It wasn't until Paul Butterfield came on to share vocals with Levon Helm on "Mystery Train," an old Elvis Presley flipside, that things got moving in the guest set. There was a drive and intensity to the number that continued through two songs by Muddy Waters, the influential bluesman.
Eric Clapton produced the first of two absolute show-stopping performances during the guest portion when, after some coaxing from Robertson, he stepped forward during "Further On up the Road" for the kind of blistering guitar solo that has been all too infrequent in his recent albums and tours.
After Clapton's display, the acoustic sets by Neil Young and Joni Mitchell (she previewed two songs from her new album) were tasteful but a bit too tame. Because he was on somewhat foreign rock turf, Neil Diamond -- whose base is mainstream pop -- was noticeably nervous and far more subdued in manner than he normally is on stage. Still, "Dry Your Eyes," the song he co-wrote with Robertson, was well received.
The only other guest moment that matched Clapton's was the return of Van Morrison, the excellent but often shy, retiring (on stage) singer-songwriter. In his first major U.S. concert appearance in some two years, Morrison did a gritty, intense duet with Richard Manuel on "Tura Lura Lura" and then went through a stylish, spirited, version of "Caravan" with a few energetic kicks in the air.
After intermission, the Band returned with "Chest Fever" (featuring another of Garth Hudson's fluid yet richly probing keyboard excursions), followed by a newly titled, for the occasion, "The Last Waltz") that was so fresh the lyrics had to be written on huge cue cards for the vocalists to read.

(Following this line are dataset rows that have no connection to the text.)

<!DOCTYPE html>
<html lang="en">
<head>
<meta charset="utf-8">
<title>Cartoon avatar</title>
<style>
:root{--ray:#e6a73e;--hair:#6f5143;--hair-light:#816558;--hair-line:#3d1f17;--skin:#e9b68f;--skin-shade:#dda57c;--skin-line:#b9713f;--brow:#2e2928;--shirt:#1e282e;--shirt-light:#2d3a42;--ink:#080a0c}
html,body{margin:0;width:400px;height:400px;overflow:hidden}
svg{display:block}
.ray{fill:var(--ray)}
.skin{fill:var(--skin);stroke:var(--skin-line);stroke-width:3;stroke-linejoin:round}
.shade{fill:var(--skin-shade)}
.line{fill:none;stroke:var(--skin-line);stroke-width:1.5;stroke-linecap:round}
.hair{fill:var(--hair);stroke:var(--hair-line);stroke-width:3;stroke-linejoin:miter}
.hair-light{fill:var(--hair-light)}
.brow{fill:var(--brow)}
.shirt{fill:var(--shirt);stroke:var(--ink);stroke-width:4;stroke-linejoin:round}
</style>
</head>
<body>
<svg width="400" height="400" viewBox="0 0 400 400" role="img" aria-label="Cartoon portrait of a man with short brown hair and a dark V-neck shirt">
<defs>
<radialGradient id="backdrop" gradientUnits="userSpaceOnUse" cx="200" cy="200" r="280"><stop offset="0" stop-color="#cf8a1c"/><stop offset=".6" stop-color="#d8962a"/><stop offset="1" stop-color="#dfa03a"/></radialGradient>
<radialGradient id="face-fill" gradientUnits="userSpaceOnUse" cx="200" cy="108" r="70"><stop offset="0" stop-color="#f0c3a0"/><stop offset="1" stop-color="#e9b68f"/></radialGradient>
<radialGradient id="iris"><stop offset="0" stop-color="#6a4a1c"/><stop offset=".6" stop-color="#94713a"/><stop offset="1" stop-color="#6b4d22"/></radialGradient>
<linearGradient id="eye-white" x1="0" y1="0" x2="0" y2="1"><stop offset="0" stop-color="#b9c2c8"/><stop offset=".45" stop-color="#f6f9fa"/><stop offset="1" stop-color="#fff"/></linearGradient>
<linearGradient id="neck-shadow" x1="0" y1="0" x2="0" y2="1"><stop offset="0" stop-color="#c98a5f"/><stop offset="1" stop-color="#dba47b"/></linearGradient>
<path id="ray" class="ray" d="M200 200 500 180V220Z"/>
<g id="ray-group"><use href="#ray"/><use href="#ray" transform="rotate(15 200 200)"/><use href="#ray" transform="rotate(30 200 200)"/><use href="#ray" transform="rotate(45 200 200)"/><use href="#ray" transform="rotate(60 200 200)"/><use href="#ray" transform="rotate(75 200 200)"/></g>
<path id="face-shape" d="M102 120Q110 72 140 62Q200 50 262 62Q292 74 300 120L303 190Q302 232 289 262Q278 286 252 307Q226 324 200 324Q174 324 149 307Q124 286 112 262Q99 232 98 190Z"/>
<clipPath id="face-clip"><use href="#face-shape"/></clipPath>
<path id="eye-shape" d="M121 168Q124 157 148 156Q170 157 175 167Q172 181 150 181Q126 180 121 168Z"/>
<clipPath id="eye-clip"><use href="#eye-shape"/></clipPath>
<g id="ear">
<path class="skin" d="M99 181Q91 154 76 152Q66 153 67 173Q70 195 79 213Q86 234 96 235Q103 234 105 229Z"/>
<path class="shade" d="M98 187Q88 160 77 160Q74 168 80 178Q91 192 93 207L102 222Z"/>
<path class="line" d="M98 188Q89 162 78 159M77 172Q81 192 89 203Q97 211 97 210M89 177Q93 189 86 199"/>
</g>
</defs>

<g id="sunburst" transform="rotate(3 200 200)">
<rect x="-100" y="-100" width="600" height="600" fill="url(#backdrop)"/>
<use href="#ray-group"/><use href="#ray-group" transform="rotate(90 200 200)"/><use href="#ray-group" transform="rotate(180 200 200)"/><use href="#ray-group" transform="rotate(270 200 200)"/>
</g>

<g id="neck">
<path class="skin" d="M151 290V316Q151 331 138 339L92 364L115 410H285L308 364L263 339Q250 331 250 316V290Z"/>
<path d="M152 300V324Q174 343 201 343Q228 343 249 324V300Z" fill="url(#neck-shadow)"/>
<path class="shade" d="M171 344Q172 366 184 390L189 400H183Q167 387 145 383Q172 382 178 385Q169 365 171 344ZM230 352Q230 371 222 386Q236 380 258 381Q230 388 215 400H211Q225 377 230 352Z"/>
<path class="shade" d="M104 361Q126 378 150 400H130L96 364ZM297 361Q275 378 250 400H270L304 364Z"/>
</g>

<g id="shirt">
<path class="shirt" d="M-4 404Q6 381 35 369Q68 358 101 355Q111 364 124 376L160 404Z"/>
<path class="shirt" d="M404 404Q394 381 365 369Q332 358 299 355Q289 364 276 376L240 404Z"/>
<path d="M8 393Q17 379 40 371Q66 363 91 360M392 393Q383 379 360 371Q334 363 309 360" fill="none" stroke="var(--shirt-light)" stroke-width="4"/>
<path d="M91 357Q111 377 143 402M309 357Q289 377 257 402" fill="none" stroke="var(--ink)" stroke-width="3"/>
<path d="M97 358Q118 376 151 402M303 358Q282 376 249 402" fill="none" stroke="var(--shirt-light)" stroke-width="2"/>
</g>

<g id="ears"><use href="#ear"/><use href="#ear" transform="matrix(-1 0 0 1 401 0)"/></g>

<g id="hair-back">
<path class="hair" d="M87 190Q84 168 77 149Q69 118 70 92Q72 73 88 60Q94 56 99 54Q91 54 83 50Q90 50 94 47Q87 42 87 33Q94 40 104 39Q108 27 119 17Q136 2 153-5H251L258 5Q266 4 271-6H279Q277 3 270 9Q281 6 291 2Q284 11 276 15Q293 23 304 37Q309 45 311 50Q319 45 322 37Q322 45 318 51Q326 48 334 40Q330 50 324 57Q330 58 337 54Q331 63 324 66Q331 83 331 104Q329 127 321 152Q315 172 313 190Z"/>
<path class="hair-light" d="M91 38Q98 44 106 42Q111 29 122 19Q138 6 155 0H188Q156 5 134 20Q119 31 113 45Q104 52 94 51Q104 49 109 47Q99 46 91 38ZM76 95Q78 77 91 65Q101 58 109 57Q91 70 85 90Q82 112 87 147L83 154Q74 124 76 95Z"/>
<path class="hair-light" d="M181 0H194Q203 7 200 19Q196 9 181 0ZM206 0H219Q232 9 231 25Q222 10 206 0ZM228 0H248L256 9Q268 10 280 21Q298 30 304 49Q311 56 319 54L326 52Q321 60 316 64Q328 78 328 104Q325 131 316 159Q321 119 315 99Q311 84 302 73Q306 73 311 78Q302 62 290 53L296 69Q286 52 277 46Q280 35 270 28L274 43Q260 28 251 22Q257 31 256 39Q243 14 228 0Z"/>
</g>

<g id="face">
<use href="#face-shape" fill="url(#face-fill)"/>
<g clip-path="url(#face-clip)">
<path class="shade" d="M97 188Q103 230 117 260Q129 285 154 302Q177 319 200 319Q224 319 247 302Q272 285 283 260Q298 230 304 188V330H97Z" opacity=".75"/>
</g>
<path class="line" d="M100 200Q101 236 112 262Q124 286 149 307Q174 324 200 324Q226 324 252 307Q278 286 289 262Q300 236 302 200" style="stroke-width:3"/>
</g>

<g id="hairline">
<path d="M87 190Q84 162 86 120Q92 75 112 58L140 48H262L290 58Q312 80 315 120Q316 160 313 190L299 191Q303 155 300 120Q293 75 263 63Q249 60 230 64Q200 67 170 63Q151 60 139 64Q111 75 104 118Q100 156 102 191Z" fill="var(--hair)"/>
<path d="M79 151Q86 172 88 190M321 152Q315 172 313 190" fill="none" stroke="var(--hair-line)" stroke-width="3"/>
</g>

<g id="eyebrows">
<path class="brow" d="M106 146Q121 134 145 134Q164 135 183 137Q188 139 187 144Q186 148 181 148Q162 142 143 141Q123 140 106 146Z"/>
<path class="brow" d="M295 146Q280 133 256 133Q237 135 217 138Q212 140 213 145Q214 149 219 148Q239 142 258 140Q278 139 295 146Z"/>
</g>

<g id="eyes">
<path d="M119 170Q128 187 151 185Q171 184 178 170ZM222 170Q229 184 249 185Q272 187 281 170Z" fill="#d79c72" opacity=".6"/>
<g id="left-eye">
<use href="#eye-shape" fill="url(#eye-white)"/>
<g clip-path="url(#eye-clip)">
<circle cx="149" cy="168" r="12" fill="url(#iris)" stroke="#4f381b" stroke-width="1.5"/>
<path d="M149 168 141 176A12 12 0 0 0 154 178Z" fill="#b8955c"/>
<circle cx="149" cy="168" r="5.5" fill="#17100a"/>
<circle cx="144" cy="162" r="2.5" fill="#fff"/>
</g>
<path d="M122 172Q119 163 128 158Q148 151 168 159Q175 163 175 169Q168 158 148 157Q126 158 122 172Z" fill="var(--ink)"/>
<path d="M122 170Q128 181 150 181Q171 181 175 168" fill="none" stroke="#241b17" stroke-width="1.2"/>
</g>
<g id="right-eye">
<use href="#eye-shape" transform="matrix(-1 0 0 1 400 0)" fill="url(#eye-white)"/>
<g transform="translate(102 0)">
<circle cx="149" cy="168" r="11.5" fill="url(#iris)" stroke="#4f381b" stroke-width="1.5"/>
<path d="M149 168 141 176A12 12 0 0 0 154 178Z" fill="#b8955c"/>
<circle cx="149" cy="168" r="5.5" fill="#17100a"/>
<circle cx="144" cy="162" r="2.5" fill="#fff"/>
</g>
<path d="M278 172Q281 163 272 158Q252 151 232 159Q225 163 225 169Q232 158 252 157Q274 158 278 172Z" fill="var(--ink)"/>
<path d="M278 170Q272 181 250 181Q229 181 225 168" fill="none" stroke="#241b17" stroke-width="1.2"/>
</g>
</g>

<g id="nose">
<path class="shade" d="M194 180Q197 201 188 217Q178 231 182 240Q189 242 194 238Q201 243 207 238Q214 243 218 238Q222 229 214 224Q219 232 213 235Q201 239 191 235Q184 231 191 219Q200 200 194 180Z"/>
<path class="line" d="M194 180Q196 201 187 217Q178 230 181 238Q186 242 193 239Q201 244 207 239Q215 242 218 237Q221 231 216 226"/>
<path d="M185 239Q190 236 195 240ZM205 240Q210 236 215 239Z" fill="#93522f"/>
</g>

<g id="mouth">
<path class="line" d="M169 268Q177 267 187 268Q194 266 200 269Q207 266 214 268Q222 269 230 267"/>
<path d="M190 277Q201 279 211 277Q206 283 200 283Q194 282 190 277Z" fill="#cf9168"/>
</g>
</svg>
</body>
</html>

Dylan and the FinaleThen came Dylan, whose appearance on stage generated the evening's biggest roar. While playing with the same tenacity that, has marked his post-1974 concerts, Dylan's decision to use three of his relatively little known tunes ("Baby, Let Me Follow You Down," "Hazel" and "I Don't Believe You") along with the better known "Forever Young" prevented the kind of overwhelming celebration that the audience seemed ready to endorse.
After "I Shall Be Released" closed the formal portion of the program, several musicians (Robertson, Helm, Butterfield, Clapton, Wood and, briefly, Stephen Stills) joined in two instrumental jams that lasted some 30 minutes. The Band then returned for a final number, "Baby, Don't You Do It," before "The Last Waltz" concluded.
Backstage, the Band was ecstatic. Robertson was particularly lavish in his praise: "Everyone was so incredible about it, wanting to be involved, come hell or high water, Lear jets, canceled dates, whatever it took," he said. "It makes you feel great when they rise to the occasion that strongly. There wasn't one who said, 'Let me try and get my thing together and I'll call you back.' No one had to 'think about it.' They just said they'd do it."
Whether it proves to be simply the start of a touring sabbatical or truly the end of live performances for the Band, "The Last Waltz" told a lot about why the various artists wanted to participate. Just as the fans who hitch-hiked from Minneapolis and rode the train from New York wanted to be on hand, the musicians, too, wanted to make sure they weren't going to miss what might have been the last opportunity to be with the Band.